Winter is upon us. December 21, 2021 is the winter solstice, the day of the year with the shortest amount of daylight. On this day, the earth has its maximum tilt away from the sun in the Northern hemisphere. In the United States, today is also considered the first official day of winter! In many cultures, both current and historic, the winter solstice is a time for celebration, and the Great Smoky Mountains are filled with Appalachian heritage and tradition.
The Appalachian Mountains are ancient, some of the oldest in the world. Formed roughly 480 million years ago in the Paleozoic Era, they are filled with a long history of humans learning from the land, cultivating it, and caring for it. Pagan traditions of folklore, faith healing, medicine, and agriculture are thriving as much now as they were when the first humans set foot on the mountains. Common sense, resiliency, and fortitude, coupled with a deep connection to nature, resulted in land-proud folkways, like winter solstice celebrations, that are still being practiced today.
Explore and discover these fascinating traditions with our top 10 things to do in the Smoky Mountains to kick off the winter season!
Enjoy A Solstice Sunrise
Wake up early and watch the sunrise from Clingmans Dome, the highest point in the Great Smoky Mountains. Capture the first break of light on the darkest day of the year by setting your alarm to wake you with enough time to make the hike. Pack a thermos of your favorite coffee or tea to sip while you soak in the beauty of the sun.
Create a Yule Altar
One of the most iconic traditions of the winter solstice is the yule altar, a wonderful way to honor the return of the sun. Whether you’re at home or you’re escaping to a cozy winter place to stay in the Smokies, you can decorate a mantel or shelf, or even create a festive table centerpiece, with fir, cedar, and wreaths. The most important element of a yule altar is a candle that symbolizes the sun, ideally a golden or yellow-hued candle. Cleanse the altar with sage or sweetgrass, and then light the candle in tribute to the sun.
Shine Your Light with a Yule Lantern
Bring light to the darkness by making your own lanterns. Being the shortest day means that the solstice is also the longest and darkest night of the year. An original pagan tradition was rooted in candlelight, not only because light was needed to see in the darkness, but it was also used to celebrate the return of the sun in the coming months. Visit one of the many artist studios and find a handmade lantern or candle to use as your sun candle. Or, better yet, many of the local artists in the Great Smoky Arts & Crafts Community offer classes – stop in for a lesson and make your own!
Learn from the Past
Listen to a mountain storyteller weave their tales that are steeped in Appalachian history and culture, some of which goes back to pagan Celtics who followed the sun and solstices closely.
Explore Appalachian Culture
Tap your toes to the sound of bluegrass music coming from the open windows of virtually any venue you pass by. Or visit one of the Smoky Mountain’s many distilleries that offer live music and moonshine tastings.
Find a Festive Gift
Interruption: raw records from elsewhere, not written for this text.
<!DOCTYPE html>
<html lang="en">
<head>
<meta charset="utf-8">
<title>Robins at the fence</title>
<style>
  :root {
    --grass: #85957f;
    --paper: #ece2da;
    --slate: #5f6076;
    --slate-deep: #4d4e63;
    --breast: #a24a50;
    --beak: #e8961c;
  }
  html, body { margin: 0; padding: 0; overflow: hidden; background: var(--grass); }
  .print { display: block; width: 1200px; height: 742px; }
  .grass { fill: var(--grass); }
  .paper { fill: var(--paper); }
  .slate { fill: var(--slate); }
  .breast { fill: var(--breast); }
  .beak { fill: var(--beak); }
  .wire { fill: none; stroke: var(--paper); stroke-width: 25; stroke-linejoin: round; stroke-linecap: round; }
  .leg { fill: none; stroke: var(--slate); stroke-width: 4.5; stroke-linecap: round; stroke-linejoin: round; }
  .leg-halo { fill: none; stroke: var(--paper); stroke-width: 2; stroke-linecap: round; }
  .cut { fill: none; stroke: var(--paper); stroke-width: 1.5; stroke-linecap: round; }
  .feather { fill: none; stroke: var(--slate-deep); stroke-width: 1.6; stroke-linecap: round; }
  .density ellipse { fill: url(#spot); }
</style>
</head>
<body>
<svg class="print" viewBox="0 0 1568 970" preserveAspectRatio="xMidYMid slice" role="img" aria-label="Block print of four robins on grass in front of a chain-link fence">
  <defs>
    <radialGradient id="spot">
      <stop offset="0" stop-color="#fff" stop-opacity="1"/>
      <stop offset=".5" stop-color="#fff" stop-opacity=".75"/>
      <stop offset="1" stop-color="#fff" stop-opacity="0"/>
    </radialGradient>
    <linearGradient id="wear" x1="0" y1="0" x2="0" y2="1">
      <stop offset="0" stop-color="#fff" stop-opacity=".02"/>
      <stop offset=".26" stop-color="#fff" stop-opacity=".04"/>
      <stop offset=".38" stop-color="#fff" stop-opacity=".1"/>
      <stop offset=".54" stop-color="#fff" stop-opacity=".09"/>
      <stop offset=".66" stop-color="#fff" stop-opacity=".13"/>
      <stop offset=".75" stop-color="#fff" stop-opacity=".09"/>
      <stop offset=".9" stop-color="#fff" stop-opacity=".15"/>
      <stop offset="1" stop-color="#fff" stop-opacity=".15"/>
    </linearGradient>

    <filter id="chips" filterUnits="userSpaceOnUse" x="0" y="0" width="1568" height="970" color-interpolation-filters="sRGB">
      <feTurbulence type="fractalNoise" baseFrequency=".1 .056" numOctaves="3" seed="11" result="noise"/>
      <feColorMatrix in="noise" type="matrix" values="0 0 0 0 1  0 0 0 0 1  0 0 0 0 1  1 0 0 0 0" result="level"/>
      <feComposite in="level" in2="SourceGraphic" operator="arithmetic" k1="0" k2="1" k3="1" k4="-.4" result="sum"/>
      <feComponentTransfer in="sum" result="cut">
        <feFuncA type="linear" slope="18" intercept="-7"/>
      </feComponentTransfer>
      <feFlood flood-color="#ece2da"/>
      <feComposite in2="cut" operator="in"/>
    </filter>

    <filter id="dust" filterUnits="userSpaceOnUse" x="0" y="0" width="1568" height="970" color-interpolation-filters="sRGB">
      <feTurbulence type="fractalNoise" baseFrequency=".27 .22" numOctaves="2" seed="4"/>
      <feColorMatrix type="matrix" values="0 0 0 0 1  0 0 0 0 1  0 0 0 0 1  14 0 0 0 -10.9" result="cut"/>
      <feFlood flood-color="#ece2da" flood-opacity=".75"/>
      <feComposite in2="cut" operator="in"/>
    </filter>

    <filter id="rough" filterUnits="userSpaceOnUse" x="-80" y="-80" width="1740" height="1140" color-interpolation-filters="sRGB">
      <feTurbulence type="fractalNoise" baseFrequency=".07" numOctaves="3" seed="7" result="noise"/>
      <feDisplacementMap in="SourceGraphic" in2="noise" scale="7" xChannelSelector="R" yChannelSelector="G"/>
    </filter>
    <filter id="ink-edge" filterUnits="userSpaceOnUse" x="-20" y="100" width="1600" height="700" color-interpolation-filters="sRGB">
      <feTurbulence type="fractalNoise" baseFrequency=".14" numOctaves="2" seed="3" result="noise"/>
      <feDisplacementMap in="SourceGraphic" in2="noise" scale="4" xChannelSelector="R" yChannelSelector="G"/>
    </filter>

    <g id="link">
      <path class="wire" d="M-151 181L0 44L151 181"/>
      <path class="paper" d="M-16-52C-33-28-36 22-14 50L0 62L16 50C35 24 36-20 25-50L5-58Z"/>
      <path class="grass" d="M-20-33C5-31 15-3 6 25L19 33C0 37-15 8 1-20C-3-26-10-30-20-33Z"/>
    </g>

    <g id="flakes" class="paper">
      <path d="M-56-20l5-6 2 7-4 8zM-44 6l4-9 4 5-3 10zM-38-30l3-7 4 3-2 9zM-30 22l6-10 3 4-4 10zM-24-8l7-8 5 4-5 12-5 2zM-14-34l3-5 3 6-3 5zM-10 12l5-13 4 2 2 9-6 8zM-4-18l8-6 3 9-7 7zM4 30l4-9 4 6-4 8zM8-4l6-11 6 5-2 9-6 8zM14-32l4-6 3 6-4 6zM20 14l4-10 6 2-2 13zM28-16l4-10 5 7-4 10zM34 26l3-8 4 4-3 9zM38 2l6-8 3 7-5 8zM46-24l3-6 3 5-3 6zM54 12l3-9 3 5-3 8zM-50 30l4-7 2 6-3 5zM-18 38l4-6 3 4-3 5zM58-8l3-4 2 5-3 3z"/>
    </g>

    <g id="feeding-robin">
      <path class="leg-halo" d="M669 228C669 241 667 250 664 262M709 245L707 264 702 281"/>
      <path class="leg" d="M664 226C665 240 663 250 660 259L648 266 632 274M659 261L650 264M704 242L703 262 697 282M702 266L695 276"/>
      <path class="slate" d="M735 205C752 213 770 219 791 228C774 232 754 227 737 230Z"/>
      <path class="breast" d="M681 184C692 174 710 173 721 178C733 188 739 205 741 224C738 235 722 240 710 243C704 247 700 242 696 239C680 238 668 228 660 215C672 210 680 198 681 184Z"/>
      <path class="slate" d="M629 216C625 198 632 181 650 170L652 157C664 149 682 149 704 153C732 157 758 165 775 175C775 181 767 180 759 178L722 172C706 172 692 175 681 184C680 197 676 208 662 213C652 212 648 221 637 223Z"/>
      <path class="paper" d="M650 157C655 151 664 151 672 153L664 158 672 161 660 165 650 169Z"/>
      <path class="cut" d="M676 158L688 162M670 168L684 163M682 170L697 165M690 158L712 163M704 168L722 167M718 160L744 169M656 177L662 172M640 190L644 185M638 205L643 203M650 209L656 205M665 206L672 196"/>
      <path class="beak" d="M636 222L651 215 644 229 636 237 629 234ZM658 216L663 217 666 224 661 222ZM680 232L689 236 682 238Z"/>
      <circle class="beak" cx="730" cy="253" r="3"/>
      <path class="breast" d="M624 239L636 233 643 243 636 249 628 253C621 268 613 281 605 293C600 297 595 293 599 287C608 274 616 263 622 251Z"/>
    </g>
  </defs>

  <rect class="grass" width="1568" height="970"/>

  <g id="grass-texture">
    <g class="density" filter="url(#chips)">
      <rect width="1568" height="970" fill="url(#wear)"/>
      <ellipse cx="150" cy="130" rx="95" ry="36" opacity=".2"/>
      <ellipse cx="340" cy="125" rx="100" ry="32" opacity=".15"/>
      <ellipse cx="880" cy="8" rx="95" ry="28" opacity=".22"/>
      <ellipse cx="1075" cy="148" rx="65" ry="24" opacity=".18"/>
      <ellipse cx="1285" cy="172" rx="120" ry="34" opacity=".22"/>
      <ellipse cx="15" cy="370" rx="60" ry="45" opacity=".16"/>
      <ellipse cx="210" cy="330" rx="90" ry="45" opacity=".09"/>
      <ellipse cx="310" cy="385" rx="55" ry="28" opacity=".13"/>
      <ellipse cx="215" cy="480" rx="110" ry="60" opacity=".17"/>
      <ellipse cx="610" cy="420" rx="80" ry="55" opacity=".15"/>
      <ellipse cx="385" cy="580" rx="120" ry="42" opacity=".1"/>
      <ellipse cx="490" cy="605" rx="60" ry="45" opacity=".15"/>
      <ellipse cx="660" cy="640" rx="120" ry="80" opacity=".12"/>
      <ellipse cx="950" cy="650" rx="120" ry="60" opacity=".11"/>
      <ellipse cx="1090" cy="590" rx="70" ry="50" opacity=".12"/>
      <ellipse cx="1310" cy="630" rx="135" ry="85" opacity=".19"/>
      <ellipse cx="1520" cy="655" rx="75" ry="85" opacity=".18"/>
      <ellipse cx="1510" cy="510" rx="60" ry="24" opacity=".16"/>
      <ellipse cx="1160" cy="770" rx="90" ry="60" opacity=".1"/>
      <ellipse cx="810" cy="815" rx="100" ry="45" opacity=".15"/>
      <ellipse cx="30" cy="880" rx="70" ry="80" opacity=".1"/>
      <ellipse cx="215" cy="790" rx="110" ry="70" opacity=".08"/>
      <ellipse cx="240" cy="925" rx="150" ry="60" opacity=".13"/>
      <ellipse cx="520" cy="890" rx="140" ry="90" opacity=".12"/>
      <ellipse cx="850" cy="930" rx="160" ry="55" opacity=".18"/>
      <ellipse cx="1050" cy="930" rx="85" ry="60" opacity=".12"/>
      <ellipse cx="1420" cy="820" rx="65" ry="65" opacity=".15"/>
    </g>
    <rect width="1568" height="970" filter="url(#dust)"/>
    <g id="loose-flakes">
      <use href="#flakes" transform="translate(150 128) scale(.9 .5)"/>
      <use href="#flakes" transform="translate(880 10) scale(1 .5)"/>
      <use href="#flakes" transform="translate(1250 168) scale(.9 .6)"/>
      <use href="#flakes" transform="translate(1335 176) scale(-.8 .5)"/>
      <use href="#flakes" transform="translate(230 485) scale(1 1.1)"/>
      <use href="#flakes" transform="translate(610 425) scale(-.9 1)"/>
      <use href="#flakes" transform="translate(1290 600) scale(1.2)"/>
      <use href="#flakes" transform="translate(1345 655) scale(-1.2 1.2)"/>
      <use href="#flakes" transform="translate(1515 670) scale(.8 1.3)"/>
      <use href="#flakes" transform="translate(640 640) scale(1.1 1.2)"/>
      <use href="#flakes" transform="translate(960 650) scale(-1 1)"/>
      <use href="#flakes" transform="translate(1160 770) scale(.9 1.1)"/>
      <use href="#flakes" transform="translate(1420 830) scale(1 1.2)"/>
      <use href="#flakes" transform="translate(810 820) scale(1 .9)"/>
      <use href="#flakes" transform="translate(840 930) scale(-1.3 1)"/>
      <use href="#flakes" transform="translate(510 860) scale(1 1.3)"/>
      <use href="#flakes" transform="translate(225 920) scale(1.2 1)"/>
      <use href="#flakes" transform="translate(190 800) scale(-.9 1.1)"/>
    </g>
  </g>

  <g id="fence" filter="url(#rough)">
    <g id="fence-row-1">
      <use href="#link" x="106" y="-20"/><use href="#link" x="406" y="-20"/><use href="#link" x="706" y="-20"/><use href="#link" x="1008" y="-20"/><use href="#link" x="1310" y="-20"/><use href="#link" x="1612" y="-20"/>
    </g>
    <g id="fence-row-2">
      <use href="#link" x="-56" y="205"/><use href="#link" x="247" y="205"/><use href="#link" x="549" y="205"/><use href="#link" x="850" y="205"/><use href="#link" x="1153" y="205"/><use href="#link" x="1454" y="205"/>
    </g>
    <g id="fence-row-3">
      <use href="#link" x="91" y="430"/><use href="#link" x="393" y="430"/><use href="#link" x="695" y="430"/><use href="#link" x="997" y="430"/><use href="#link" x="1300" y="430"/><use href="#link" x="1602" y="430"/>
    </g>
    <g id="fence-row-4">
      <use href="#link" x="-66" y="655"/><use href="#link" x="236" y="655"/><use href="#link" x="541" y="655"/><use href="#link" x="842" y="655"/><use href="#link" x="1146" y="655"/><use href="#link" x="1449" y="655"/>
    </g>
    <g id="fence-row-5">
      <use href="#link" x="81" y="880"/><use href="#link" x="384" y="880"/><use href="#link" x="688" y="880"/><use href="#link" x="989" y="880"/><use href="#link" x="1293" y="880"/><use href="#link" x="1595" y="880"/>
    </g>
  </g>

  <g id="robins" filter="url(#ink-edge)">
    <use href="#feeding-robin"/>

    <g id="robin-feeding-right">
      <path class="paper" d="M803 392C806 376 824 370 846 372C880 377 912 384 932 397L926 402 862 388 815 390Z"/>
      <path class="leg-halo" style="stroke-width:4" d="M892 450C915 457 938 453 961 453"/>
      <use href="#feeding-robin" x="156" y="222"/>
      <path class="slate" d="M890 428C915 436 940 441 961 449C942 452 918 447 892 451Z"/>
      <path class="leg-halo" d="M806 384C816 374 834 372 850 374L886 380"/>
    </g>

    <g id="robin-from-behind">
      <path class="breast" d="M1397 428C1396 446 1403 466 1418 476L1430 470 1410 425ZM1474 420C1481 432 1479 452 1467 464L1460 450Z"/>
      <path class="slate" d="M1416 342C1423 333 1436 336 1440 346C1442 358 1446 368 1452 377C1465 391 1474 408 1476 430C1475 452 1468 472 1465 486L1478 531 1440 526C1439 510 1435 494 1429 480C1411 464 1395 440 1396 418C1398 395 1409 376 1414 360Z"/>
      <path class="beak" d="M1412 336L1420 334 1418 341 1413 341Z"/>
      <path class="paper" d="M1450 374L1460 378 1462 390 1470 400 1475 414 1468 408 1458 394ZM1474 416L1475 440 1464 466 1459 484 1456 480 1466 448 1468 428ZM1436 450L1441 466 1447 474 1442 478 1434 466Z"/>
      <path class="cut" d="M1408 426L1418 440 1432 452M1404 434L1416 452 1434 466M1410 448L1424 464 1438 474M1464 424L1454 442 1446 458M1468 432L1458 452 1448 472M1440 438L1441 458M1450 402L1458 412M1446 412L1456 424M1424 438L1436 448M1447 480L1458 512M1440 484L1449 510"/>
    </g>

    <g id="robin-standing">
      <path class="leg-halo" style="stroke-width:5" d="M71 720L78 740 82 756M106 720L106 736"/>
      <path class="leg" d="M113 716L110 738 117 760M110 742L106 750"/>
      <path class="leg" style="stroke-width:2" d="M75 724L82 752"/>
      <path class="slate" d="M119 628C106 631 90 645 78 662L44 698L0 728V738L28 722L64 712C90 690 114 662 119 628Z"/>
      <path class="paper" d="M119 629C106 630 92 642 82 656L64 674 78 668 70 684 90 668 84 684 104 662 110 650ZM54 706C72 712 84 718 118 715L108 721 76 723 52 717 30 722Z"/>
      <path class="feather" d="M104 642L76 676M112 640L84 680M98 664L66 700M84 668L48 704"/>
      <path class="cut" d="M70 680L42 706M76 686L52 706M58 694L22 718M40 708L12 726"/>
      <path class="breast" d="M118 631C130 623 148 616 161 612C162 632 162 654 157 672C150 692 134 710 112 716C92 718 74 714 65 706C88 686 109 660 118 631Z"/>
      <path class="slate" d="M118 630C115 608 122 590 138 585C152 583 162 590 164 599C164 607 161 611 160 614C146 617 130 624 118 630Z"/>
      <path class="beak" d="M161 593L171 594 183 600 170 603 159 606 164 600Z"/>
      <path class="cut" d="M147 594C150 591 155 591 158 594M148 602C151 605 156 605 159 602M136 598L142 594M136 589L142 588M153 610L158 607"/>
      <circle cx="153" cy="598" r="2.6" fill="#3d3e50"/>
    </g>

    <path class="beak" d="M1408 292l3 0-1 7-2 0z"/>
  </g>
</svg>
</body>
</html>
The orange is a common symbol for the return of the sun. Orange pomanders are traditionally given as gifts on the solstice to symbolize nature and the returning light. Visit the charming shops in any of the small towns throughout the Smokies to find wreaths and decorations to celebrate the winter solstice, give as gifts, and decorate and freshen your home during the holidays.
Immerse Yourself in Nature on a Winter Hike
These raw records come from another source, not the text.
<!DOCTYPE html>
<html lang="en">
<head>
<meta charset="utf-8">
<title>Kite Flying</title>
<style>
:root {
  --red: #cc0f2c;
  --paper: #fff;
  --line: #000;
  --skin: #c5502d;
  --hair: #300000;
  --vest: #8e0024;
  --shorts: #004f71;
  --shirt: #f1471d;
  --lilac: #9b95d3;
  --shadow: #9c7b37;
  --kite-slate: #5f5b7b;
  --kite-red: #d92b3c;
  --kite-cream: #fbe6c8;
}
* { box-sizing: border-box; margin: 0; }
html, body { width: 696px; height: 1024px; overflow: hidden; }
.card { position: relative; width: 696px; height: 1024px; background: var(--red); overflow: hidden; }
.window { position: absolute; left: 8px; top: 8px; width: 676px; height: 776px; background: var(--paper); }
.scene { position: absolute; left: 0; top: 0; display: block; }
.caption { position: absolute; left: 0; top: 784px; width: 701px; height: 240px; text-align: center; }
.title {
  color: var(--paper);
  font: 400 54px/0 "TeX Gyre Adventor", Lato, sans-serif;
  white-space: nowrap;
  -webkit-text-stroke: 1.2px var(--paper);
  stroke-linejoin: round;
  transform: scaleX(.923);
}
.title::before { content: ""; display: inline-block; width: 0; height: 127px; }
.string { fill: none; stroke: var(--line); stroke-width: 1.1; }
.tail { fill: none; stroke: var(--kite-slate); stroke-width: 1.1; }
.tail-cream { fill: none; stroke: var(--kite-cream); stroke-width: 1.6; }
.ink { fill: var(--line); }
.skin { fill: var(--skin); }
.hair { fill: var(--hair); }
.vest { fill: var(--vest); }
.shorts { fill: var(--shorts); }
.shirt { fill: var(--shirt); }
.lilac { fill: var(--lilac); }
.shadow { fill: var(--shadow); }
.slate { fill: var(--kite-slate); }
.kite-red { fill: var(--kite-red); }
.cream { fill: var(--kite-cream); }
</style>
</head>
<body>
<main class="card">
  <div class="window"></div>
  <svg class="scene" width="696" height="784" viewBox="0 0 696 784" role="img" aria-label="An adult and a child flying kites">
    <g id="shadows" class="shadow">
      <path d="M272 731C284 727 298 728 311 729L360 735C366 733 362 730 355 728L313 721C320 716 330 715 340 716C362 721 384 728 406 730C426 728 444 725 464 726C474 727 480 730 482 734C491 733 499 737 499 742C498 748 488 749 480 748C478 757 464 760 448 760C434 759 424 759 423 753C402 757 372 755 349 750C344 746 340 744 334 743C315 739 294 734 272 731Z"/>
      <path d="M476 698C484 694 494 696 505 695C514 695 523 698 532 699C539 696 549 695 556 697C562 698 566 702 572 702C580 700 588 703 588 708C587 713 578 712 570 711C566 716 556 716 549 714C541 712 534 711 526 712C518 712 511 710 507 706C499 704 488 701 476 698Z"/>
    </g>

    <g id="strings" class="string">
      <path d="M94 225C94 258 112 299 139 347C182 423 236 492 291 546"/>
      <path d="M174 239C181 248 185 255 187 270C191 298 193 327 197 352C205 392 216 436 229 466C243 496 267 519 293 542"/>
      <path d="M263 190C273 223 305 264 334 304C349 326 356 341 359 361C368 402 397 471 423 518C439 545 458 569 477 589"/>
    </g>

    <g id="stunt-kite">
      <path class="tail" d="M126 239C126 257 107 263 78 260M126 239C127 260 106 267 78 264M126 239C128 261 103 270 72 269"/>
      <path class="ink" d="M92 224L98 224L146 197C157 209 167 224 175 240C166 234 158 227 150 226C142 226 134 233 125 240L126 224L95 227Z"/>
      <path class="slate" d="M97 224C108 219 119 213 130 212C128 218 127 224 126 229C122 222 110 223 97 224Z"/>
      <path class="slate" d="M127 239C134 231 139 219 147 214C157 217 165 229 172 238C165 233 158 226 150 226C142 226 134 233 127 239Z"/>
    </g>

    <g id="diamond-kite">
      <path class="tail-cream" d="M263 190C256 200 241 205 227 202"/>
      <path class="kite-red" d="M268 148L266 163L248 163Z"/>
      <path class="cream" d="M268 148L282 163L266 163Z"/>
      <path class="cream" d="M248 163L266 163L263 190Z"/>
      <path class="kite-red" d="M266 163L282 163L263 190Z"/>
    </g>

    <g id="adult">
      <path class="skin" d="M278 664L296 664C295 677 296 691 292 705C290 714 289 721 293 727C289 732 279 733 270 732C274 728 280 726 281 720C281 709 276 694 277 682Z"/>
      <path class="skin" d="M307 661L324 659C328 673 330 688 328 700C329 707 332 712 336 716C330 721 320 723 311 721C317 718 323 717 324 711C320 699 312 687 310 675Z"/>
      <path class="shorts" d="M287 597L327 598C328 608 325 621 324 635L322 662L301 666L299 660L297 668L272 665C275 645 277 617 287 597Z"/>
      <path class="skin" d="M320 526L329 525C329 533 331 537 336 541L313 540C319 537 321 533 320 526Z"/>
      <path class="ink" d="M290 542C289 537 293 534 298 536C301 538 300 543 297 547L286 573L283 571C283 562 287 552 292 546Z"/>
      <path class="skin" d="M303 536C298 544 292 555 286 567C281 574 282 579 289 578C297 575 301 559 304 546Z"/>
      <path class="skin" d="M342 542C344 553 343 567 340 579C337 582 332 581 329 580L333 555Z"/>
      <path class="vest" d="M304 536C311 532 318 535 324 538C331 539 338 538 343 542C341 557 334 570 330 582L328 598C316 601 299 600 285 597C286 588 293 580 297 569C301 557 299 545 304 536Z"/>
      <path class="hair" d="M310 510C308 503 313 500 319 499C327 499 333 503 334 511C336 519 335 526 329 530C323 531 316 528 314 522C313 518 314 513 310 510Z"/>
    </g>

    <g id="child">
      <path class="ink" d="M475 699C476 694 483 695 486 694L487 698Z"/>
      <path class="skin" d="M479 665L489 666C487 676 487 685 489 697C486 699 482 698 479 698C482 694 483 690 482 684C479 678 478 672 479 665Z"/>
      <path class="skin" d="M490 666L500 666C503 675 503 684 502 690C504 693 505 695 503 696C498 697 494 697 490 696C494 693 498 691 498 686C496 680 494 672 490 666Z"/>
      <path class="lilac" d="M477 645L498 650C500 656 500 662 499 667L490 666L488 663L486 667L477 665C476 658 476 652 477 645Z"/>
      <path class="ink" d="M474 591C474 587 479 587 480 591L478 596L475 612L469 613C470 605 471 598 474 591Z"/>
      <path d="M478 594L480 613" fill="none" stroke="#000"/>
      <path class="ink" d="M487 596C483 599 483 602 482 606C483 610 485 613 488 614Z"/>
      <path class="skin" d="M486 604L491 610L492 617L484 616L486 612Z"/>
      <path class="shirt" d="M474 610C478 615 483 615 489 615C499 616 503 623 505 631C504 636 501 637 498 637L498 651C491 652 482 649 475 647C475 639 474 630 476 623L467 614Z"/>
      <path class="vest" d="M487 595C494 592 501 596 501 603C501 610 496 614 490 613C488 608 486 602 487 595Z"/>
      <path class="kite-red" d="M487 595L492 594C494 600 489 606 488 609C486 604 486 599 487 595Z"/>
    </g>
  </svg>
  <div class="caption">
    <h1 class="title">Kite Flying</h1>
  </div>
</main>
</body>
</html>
The winter solstice is a time to celebrate the natural world, so why not take an invigorating winter hike through the Smokies? Head up to Andrews Bald to take in spectacular 360-degree views and enjoy the crisp mountain air. Or hike to gorgeous cascading waterfalls, like Laurel Falls or Rainbow Falls, that turn into glistening dramatic ice formations during the winter.
Enjoy the Local Wildlife
While you’re out celebrating nature, keep your eyes peeled for local wildlife like bears, deer and wild turkey. Or venture into theremote Cataloochee Valley and discover one of the Smoky Mountains’ best kept secrets. Look for the herd of wild elk grazing in open areas at the edge of the forest with the snow capped mountains as a backdrop.
Light a Yule Log
After all that hiking, warm up by lighting a yule log in your cozy Smoky Mountain cabin. In winter tradition, the yule log is a unique log that’s lit on the night of the winter solstice, or Yule. The ritual lighting of the yule log is performed to help reignite the sun. The fire burns all night long, symbolizing the darkness on the longest night of the year. Fun fact: the Yule Log was originally an entire tree, that was carefully chosen and brought into the house with grand ceremony. And traditionally, families would keep a piece of the yule log to help ignite the next winters’ fire.
Meditate and Set Intentions for Next Year
Take some time on the longest night of the year to reflect on what you hope to gain and give in this new season and the coming year. Yule is a time to celebrate the light and darkness both within us and surrounding us. Meditation can help to bring the light of awareness into the darkness.